In conclusion, going to complete failure during lateral raise is not necessary to recruit the entire motor unit pool in untrained women—i.e., muscle activity reached a plateau 3–5 repetitions from failure with an elastic resistance of approximately 15 RM.

Furthermore, strengthening exercises performed with elastic tubing seem to be an efficient resistance exercise and a feasible and practical alternative to traditional resistance equipment.


Anonymous said...

"The thing about failure though is that you know that you are there. Stopping 3 reps short of failure is one thing...but unless you fail how do you know when you were 3 reps away from failure?! Fail and then you are certain you were there."

This is the mantra of all failure training promoters. It's the "that's how I know I tried hard enough" rule. But the real measure of trying hard enough, or should I say adequate effort, is progress in strength AND muscle mass.

Interestingly, many of the old school pre-steroid bodybuilders did not train to failure, opting for a multiple set fatiguing protocol instead. They did pretty well. They often trained more often, up to three or four times per week, as well.

The real problem with failure training is it limits your stimulus exposure by increasing recovery time by a lot. And if you go by feel, as in "I don't feel above baseline today, I wont work out", you are really going by your CNS readiness, not your muscle readiness. Your muscles CAN recover quickly. They are designed to do so.

In the real world, very slow muscle recovery after exertion is a death sentence. But most real world activities do NOT require a failure level of exertion. So this level of exhaustion is naturally quite foreign, is mostly CNS based (this is not bullshit, despite what some might say) and takes a long time to recover from.
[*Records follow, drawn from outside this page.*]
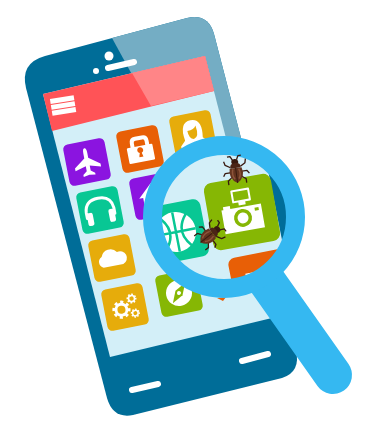
<!DOCTYPE html>
<html lang="en">
<head>
<meta charset="utf-8">
<title>Mobile app bug testing</title>
<style>
:root{--phone:#006d98;--gloss:#74adc4;--screen:#d3eff8;--bar:#ff5357;--bar-light:#ff8587;--violet:#8b14e0;--orange:#e85f06;--mint:#08c794;--amber:#e6ac0b;--lime:#86b704;--lens:#35b8f1;--bug:#64341f;--bug-dark:#38190f}
html,body{margin:0;background:#fff;overflow:hidden}
svg{display:block;width:377px;height:440px}
.white{fill:#fff}
.line{fill:none;stroke:#fff;stroke-linecap:round;stroke-linejoin:round}
.violet{fill:var(--violet)}.orange{fill:var(--orange)}.mint{fill:var(--mint)}.amber{fill:var(--amber)}.lime{fill:var(--lime)}
.legs{fill:none;stroke:var(--bug-dark);stroke-width:1.3;stroke-linejoin:round}
</style>
</head>
<body>
<svg viewBox="0 0 377 440" role="img" aria-label="Magnifying glass finding bugs among the app icons on a smartphone">
<defs>
<rect id="tile" x="-21" y="-21" width="42" height="42" rx="5"/>
<clipPath id="lens-view"><circle cx="224" cy="217" r="63"/></clipPath>
<g id="gear">
<circle r="5.5" fill="none" stroke="#fff" stroke-width="3"/>
<circle r="7.6" fill="none" stroke="#fff" stroke-width="3" stroke-dasharray="3 2.97"/>
</g>
<g id="beetle">
<path class="legs" d="M-5-4-10-7-11-11M-6 1-11 1-13 4M-5 6-9 9-9 13M5-4 10-7 11-11M6 1 11 1 13 4M5 6 9 9 9 13M-2-11-4-15-7-15M2-11 4-15 7-15"/>
<ellipse cy="-9" rx="3.5" ry="3" fill="var(--bug-dark)"/>
<path d="M-5-3Q-6-8 0-8 6-8 5-3Z" fill="#4b2416"/>
<path d="M-6-3H6Q9 7 0 12-9 7-6-3Z" fill="var(--bug)"/>
<path d="M-3-2Q-5 4-2 8M3-2Q5 4 2 8" fill="none" stroke="#8d543a" stroke-width="1.5"/>
<path d="M0-3V12" stroke="var(--bug-dark)"/>
</g>
</defs>

<g id="phone">
<path d="M45 56 187 18Q208 13 214 34L296 350Q301 372 282 378L133 415Q113 419 107 398L26 88Q20 63 45 56Z" fill="var(--phone)"/>
<path d="M112 38 187 18Q208 13 214 34L241 138 205 146 170 144Z" fill="var(--gloss)"/>
<path d="M43 94 205 56 272 318 110 357Z" fill="var(--screen)"/>
<path d="M43 94 205 56 214 91 52 131Z" fill="var(--bar)"/>
<path d="M132 73 205 56 214 91 151 106Z" fill="var(--bar-light)"/>
<circle class="white" cx="109" cy="56" r="4.5"/>
<circle class="white" cx="96" cy="71" r="3"/>
<path class="line" stroke-width="6" d="M108 68 134 62"/>
<path class="line" stroke-width="6" d="M132 390 158 384M242 361 268 354"/>
<g id="menu" transform="translate(63 105) rotate(-9)">
<path class="white" d="M-12-8H12V-3H-12ZM-12-2H12V3H-12ZM-12 4H12V9H-12Z"/>
</g>
</g>

<g id="app-icons">
<g id="travel" transform="translate(87 162) rotate(-11)">
<use href="#tile" x="0" y="0" width="42" height="42" class="violet"/>
<path class="white" d="M0-14Q2-14 2-9V-4L13 4V7L2 4V9L6 12V14L0 13-6 14V12L-2 9V4L-13 7V4L-2-4V-9Q-2-14 0-14Z"/>
</g>
<g id="security" transform="translate(140 149) rotate(-11)">
<use href="#tile" class="orange"/>
<path class="line" stroke-width="4" d="M-7-2V-7Q-7-11-3-11H4Q8-11 8-7V-2"/>
<rect class="white" x="-13" y="-3" width="26" height="16" rx="1"/>
<path class="orange" d="M-2 7-1 4A3 3 0 1 1 1 4L2 8H-2Z"/>
</g>
<g id="profile" transform="translate(193 134) rotate(-11)">
<use href="#tile" class="amber"/>
<path class="white" d="M-9 5Q-12-14 0-14 12-14 9 5L14 10V16H-14V10Z"/>
<path class="amber" d="M-5-4Q2-4 4-8 6 4 0 5-5 4-5-4Z"/>
</g>
<g id="music" transform="translate(100 210) rotate(-11)">
<use href="#tile" class="mint"/>
<path class="line" stroke-width="3" d="M-14 6V0Q-13-12 0-12 13-12 14 0V6"/>
<rect class="white" x="-14" y="1" width="6" height="13" rx="2"/>
<rect class="white" x="8" y="1" width="6" height="13" rx="2"/>
</g>
<g id="home" transform="translate(153 196) rotate(-11)">
<use href="#tile" class="violet"/>
<path class="white" d="M-14 0 0-13 14 0H10V13H-10V0Z"/>
</g>
<g id="weather" transform="translate(112 258) rotate(-11)">
<use href="#tile" class="amber"/>
<path class="white" d="M-10 8A6 6 0 0 1-10-3 9 9 0 0 1 6-5 6.5 6.5 0 0 1 10 8Z"/>
</g>
<g id="settings" transform="translate(125 307) rotate(-11)">
<use href="#tile" class="amber"/>
<use href="#gear" transform="translate(-4 2)"/>
<use href="#gear" transform="translate(8 -7) scale(.55)"/>
<use href="#gear" transform="translate(9 8) scale(.5)"/>
</g>
<g id="compass" transform="translate(179 293) rotate(-11)">
<use href="#tile" class="lime"/>
<circle class="white" r="13"/>
<path class="lime" d="M8-9 3 3-8 9-3-3Z"/>
<circle class="white" r="2"/>
</g>
<path class="orange" d="M217 298 226 297 223 301Z"/>
</g>

<g id="magnifier">
<path d="M266 280 333 375" fill="none" stroke="var(--lens)" stroke-width="38" stroke-linecap="round"/>
<circle cx="224" cy="217" r="72" fill="var(--screen)"/>
<g clip-path="url(#lens-view)">
<path d="M262 140 300 140 300 290 292 290Z" fill="var(--phone)"/>
<g id="sport" transform="translate(176 232) rotate(-11)">
<rect class="mint" x="-29" y="-29" width="58" height="58" rx="7"/>
<circle class="white" r="20"/>
<path d="M0-20V20M-20 0H20M-13-16Q1 0-13 16M13-16Q-1 0 13 16" fill="none" stroke="var(--mint)" stroke-width="2.5"/>
</g>
<g id="camera" transform="translate(242 212) rotate(-10)">
<rect class="lime" x="-34" y="-34" width="68" height="68" rx="8"/>
<rect class="line" stroke-width="2" x="-7" y="-22" width="17" height="11"/>
<path class="white" d="M-2-11H5V-7H-2ZM-20-5H-18V-8H-11V-5H20V19H-20Z"/>
<circle class="lime" cy="6" r="9"/>
<circle class="white" cy="6" r="5.5"/>
<path class="lime" d="M13-2H17V1H13Z"/>
</g>
<g id="mail" transform="translate(261 281) rotate(-11)">
<rect class="orange" x="-29" y="-28" width="58" height="58" rx="7"/>
<rect class="white" x="-14" y="-10" width="30" height="24"/>
</g>
</g>
<circle cx="224" cy="217" r="71.5" fill="none" stroke="var(--lens)" stroke-width="19"/>
<use href="#beetle" transform="translate(236 171) rotate(-8)"/>
<use href="#beetle" transform="translate(210 235) rotate(52)"/>
</g>
</svg>
</body>
</html>
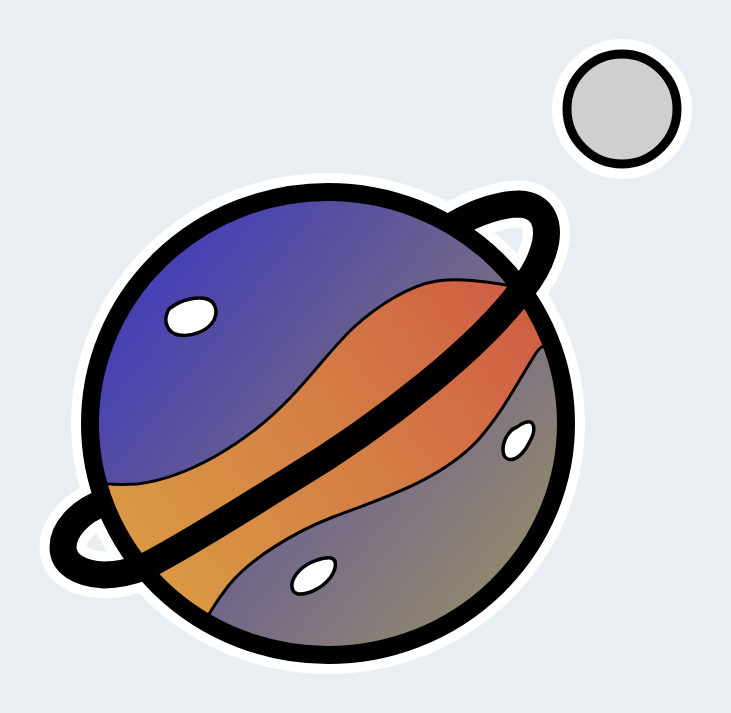
<!DOCTYPE html>
<html lang="en">
<head>
<meta charset="utf-8">
<title>Ringed planet sticker</title>
<style>
:root {
  --space: #e8eef2;
  --ink: #000;
  --paper: #fff;
  --moon: #cfcfcf;
}
html, body { margin: 0; background: var(--space); overflow: hidden; }
svg { display: block; width: 731px; height: 713px; }
.halo { fill: var(--paper); }
.ring { fill: none; stroke: var(--ink); stroke-width: 27; stroke-linejoin: round; }
.ring-halo { fill: none; stroke: var(--paper); stroke-width: 47; stroke-linejoin: round; }
.outline { fill: none; stroke: var(--ink); stroke-width: 18; }
.band { fill: url(#band-colour); stroke: var(--ink); stroke-width: 3; }
.shine { fill: var(--paper); stroke: var(--ink); stroke-width: 3.5; }
.moon { fill: var(--moon); stroke: var(--ink); stroke-width: 9; }
</style>
</head>
<body>
<svg viewBox="0 0 731 713" role="img" aria-label="Ringed planet with a small grey moon">
  <defs>
    <linearGradient id="planet-colour" gradientUnits="userSpaceOnUse" x1="150" y1="300" x2="500" y2="575">
      <stop offset="0" stop-color="#4841b4"/>
      <stop offset="0.22" stop-color="#57509f"/>
      <stop offset="0.55" stop-color="#726789"/>
      <stop offset="0.75" stop-color="#80757f"/>
      <stop offset="1" stop-color="#90866f"/>
    </linearGradient>
    <linearGradient id="band-colour" gradientUnits="userSpaceOnUse" x1="165" y1="580" x2="520" y2="310">
      <stop offset="0" stop-color="#d99843"/>
      <stop offset="0.5" stop-color="#d47f44"/>
      <stop offset="1" stop-color="#d05f44"/>
    </linearGradient>
    <clipPath id="globe-clip"><ellipse cx="328" cy="423.5" rx="234" ry="228"/></clipPath>
    <path id="ring-path" d="M454 225C478 211 502 204 519 204C543 205 552 224 543 252C539 265 532 277 521 291C497 323 462 355 428 383C384 419 340 450 290 480C238 512 192 542 146 566C131 572 119 575 104 575C80 574 63 564 63 547C63 530 80 511 103 503"/>
  </defs>

  <rect id="background" width="731" height="713" fill="#e8eef2"/>

  <g id="sticker-border">
    <circle class="halo" cx="622" cy="109" r="70"/>
    <ellipse class="halo" cx="328" cy="423.5" rx="257" ry="250.5"/>
    <use href="#ring-path" class="ring-halo"/>
  </g>

  <g id="planet">
    <g clip-path="url(#globe-clip)">
      <ellipse cx="328" cy="423.5" rx="238" ry="232" fill="url(#planet-colour)"/>
      <path class="band" d="M90 481C104 485 120 485 137 484C187 478 246 444 290 398C314 373 332 348 353 328C379 304 411 285 437 281C460 278 482 281 512 286L560 300L560 348C546 344 542 344 536 353C517 383 503 412 478 440C442 479 386 497 333 517C294 532 250 559 229 585C221 595 215 604 209 614L190 640L80 560Z"/>
    </g>
    <g id="highlights">
      <path class="shine" d="M172 307C181 300 197 296 207 299C216 302 218 312 214 320C208 331 192 337 179 335C167 333 163 321 168 311Q169 308 172 307Z"/>
      <path class="shine" d="M517 427C522 423 529 420 532 423C536 428 533 436 529 443C524 453 515 462 508 459C501 456 502 444 507 436Q511 429 517 427Z"/>
      <path class="shine" d="M300 570C308 562 323 557 331 558C338 560 336 570 330 578C322 588 308 595 298 594C289 591 290 580 300 570Z"/>
    </g>
    <ellipse class="outline" cx="328" cy="423.5" rx="238" ry="231.5"/>
    <use href="#ring-path" class="ring"/>
  </g>

  <circle id="moon" class="moon" cx="622" cy="109" r="55"/>
</svg>
</body>
</html>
The take home: train to failure very infrequently. Train short of failure most often. People will see better gains in mass and strength this way, and will be able to effectively increase stimulus exposure and recovery.

Angie said...

Glad to see this study done with women as I believe going to failure is not good for some women. I think it can be too much stress. I've found that I respond much better going short of failure as the recovery time of one set to failure was getting longer and longer and was leaving me fatigued for days. Now I train briefly 2-3 times per week, am still improving my strength, AND have energy to play sports, garden, do stuff with the kids, etc. Glad to see this study. Thanks for posting it!

Unknown said...

As an older guy, I find doing 3-4 sets per muscle group works far better than single set to exhaustion. More than this yields little benefit and I don't recover well. I stop when I can't perform another rep in good form. I also do some endurance exercise (heresy!) because I found I lost endurance for both running and hiking when I stopped all cardio for weights. And because I train for endurance when I do cardio, I don't turn strength training into an endurance event. My sets are around 30s, using fairly heavy weights. I have also improved my running speed over my usual 2-3 mile run time.
One set to exhaustion is one way to train, and I don't think it's the most productive for many.

Khaled Allen said...

Reminds me of Pavel Tsatouline's training recommendations: never train to failure, exactly because as anonymous said, it drastically increases recovery times, so it takes longer to progress. Starting Strength doesn't recommend training to failure either, and suggests that if you are, you're programming is bad and you're shooting yourself in the foot.

sifter said...

Only thing is using elastic tubing seems so subjective when trying to measure strength increases. If I stretch it this far I'm lifting this much... hard to calculate.

Just Another Rep said...

This is very much like Hypertrophy Specific Training touted by Bryan Haycock, in so much as training to near failure for optimal recruitment.

The only issue is that unless you are very experienced in using such a protocol, it is difficult to pre-empt failure before you reach it.